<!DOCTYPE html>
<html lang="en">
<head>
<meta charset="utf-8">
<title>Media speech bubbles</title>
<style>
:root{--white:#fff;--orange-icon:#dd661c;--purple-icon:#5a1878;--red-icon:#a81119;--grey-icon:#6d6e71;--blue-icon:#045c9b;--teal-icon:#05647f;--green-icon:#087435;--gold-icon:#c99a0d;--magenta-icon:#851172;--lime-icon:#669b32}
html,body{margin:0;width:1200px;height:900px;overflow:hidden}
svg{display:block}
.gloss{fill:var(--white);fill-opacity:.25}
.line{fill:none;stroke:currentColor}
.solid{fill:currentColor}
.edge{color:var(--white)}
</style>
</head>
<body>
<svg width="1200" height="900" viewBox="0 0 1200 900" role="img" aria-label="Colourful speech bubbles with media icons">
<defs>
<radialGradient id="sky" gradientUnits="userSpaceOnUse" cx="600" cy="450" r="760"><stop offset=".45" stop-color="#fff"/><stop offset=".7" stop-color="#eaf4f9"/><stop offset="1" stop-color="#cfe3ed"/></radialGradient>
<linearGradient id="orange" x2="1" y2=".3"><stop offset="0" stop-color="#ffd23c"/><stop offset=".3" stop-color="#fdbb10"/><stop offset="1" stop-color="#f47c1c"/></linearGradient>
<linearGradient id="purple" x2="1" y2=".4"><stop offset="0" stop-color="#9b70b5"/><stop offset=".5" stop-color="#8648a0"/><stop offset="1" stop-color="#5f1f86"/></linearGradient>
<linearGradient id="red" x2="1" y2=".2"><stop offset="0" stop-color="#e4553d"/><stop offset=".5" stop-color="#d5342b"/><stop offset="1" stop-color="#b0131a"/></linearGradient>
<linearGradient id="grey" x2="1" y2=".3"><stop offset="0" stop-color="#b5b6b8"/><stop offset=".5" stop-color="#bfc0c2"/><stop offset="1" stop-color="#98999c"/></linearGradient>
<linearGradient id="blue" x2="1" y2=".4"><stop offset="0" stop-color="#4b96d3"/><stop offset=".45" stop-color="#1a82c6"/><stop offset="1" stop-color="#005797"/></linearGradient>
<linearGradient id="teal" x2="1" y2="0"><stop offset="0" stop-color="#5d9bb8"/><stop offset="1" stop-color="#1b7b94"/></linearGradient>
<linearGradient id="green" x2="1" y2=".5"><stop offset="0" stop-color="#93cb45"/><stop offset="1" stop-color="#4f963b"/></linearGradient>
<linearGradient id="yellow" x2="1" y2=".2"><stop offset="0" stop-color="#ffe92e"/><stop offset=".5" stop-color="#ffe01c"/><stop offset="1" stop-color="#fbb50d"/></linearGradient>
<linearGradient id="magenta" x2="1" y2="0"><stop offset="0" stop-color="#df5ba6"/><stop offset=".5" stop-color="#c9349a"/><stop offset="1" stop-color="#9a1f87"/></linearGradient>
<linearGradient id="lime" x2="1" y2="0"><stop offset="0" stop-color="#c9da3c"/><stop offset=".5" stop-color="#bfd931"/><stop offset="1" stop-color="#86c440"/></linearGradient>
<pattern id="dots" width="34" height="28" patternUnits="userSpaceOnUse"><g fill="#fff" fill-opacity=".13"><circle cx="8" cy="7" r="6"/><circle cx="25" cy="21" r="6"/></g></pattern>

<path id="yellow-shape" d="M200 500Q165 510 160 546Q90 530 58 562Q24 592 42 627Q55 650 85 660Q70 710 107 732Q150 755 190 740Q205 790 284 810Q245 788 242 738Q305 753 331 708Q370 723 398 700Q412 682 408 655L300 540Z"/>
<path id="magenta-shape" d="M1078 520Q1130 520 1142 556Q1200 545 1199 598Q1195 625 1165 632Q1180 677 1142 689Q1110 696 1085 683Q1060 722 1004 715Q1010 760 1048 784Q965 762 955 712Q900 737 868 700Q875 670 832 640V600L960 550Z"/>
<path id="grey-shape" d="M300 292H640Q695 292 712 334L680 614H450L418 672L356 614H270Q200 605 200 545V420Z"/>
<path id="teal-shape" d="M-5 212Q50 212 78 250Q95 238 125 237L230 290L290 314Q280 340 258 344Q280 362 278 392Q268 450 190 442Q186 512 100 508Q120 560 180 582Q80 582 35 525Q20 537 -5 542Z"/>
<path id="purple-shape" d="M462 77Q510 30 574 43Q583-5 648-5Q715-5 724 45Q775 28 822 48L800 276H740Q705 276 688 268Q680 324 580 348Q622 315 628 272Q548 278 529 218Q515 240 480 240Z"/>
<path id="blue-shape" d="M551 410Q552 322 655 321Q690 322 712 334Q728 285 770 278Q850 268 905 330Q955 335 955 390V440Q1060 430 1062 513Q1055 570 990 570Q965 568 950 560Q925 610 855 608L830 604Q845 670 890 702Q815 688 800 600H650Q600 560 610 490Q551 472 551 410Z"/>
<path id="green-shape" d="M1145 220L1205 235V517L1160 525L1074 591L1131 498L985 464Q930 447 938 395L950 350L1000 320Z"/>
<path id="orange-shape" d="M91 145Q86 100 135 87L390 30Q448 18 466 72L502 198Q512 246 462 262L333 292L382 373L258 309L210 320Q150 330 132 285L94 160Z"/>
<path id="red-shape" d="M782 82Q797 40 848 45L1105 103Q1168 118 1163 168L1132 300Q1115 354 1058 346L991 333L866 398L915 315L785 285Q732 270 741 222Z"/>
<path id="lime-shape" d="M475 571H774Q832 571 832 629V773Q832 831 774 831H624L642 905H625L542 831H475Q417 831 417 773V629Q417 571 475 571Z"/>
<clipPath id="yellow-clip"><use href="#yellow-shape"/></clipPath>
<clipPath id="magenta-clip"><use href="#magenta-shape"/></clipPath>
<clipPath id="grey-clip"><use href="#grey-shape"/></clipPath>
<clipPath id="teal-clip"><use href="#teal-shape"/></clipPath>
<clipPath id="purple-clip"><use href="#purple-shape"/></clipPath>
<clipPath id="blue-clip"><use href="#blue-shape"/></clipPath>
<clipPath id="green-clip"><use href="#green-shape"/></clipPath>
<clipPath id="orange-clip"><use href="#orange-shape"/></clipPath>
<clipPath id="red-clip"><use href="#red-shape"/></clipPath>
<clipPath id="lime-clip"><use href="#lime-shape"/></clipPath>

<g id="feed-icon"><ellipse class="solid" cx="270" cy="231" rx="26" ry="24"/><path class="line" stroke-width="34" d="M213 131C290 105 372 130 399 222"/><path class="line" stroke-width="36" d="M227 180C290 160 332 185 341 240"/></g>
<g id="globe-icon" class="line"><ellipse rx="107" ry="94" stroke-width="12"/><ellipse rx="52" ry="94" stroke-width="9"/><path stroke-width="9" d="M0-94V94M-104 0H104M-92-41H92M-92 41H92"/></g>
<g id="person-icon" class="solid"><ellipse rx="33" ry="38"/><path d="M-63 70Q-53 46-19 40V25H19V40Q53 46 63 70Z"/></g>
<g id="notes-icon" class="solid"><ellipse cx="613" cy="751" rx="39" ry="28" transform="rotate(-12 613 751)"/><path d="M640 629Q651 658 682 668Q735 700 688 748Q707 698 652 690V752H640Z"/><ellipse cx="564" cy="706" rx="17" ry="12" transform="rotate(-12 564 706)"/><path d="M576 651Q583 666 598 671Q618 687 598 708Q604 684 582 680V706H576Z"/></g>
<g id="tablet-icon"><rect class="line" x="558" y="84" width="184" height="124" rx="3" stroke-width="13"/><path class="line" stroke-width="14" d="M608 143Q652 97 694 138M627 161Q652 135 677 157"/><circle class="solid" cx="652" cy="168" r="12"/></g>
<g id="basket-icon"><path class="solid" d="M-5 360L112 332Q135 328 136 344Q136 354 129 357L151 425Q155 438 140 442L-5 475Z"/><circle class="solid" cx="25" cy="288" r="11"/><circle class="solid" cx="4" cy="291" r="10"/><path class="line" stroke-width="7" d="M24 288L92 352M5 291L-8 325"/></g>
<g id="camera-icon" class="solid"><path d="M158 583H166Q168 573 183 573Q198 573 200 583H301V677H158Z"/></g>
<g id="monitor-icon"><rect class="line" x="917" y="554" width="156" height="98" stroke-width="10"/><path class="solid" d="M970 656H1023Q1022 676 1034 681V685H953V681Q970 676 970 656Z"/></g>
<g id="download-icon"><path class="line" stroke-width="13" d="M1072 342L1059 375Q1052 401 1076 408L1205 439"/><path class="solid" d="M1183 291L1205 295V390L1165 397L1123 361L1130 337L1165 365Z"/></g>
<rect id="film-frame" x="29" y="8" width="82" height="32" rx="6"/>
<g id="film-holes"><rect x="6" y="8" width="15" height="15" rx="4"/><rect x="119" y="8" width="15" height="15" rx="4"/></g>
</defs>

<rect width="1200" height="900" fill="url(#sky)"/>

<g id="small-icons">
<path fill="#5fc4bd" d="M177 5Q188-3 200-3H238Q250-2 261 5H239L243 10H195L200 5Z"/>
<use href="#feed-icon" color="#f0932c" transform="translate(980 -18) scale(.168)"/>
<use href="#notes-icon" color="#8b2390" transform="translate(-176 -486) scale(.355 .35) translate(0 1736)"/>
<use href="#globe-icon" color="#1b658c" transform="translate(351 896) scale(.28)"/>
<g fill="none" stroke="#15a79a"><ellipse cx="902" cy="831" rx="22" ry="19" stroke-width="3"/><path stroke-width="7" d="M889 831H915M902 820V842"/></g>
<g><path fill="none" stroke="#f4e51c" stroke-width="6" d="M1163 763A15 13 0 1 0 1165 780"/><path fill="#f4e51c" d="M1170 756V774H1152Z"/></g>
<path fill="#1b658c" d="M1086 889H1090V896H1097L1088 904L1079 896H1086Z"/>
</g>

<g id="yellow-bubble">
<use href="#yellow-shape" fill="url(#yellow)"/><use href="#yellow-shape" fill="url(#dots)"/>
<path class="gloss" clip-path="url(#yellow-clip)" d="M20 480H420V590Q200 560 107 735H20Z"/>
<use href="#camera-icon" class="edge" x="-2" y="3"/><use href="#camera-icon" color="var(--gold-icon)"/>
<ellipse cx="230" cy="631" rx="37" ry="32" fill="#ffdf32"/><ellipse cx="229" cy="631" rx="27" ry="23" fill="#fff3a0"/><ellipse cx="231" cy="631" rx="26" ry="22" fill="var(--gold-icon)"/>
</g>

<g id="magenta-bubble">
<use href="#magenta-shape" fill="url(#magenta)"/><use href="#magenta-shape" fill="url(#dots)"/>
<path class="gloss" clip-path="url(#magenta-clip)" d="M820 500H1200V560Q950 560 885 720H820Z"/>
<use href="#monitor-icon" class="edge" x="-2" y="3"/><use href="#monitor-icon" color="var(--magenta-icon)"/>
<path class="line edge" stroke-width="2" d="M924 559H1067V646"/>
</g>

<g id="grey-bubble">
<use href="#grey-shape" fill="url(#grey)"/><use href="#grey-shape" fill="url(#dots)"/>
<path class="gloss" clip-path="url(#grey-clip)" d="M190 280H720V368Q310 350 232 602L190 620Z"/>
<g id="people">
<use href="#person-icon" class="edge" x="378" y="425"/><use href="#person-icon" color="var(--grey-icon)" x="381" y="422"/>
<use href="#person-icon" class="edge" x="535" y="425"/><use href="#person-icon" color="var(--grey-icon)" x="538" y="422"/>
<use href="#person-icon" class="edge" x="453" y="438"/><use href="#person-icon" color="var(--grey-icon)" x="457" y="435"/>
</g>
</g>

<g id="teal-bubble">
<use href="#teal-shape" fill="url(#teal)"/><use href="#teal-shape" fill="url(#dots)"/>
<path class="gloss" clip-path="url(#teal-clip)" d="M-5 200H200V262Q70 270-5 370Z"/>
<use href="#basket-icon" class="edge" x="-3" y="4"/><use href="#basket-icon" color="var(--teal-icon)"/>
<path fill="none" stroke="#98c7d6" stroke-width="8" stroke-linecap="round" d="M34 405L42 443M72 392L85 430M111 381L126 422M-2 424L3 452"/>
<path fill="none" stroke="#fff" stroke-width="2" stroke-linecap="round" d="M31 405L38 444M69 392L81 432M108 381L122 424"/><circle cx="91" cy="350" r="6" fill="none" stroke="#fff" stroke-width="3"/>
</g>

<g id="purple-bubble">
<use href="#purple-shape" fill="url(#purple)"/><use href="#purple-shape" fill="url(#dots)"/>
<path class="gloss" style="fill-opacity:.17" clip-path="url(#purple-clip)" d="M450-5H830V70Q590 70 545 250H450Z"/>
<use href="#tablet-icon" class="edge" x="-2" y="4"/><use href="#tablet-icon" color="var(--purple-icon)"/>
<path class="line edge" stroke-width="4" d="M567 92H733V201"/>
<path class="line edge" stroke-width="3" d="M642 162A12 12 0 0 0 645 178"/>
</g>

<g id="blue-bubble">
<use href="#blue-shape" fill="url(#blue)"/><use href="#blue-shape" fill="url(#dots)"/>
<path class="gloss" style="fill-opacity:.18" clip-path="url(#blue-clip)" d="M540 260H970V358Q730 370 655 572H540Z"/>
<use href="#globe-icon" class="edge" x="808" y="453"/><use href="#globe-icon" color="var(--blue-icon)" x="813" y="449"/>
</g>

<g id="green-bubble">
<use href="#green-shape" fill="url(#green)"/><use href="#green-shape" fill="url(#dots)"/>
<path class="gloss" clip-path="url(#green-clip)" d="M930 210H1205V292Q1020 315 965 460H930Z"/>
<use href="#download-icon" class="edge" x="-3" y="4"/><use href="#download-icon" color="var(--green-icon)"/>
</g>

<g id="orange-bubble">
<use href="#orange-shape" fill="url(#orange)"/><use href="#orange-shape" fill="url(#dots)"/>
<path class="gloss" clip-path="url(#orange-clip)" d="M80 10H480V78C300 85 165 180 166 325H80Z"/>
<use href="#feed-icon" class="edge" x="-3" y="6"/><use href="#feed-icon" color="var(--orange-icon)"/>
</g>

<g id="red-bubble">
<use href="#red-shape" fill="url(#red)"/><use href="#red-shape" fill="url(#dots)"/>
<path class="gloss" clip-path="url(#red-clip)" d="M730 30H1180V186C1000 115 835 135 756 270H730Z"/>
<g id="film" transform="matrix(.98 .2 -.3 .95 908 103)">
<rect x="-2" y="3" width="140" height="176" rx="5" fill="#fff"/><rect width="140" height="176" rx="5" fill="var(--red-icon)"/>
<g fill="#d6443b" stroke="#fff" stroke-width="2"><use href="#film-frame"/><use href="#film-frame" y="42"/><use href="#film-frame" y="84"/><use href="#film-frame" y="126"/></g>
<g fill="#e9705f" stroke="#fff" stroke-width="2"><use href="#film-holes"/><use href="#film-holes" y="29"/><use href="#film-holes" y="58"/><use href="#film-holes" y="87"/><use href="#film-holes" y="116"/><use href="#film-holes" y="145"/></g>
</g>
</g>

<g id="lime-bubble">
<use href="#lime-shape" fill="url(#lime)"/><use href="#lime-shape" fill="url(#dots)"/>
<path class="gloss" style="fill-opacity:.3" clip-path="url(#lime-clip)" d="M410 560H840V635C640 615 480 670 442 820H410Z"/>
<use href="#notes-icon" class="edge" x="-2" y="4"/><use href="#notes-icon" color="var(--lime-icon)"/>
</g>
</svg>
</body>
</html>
----
● WORK TASK
Find and copy each line in the material above where the string "translate" occurs.

● RESPONSE BELOW
<use href="#feed-icon" color="#f0932c" transform="translate(980 -18) scale(.168)"/>
<use href="#notes-icon" color="#8b2390" transform="translate(-176 -486) scale(.355 .35) translate(0 1736)"/>
<use href="#globe-icon" color="#1b658c" transform="translate(351 896) scale(.28)"/>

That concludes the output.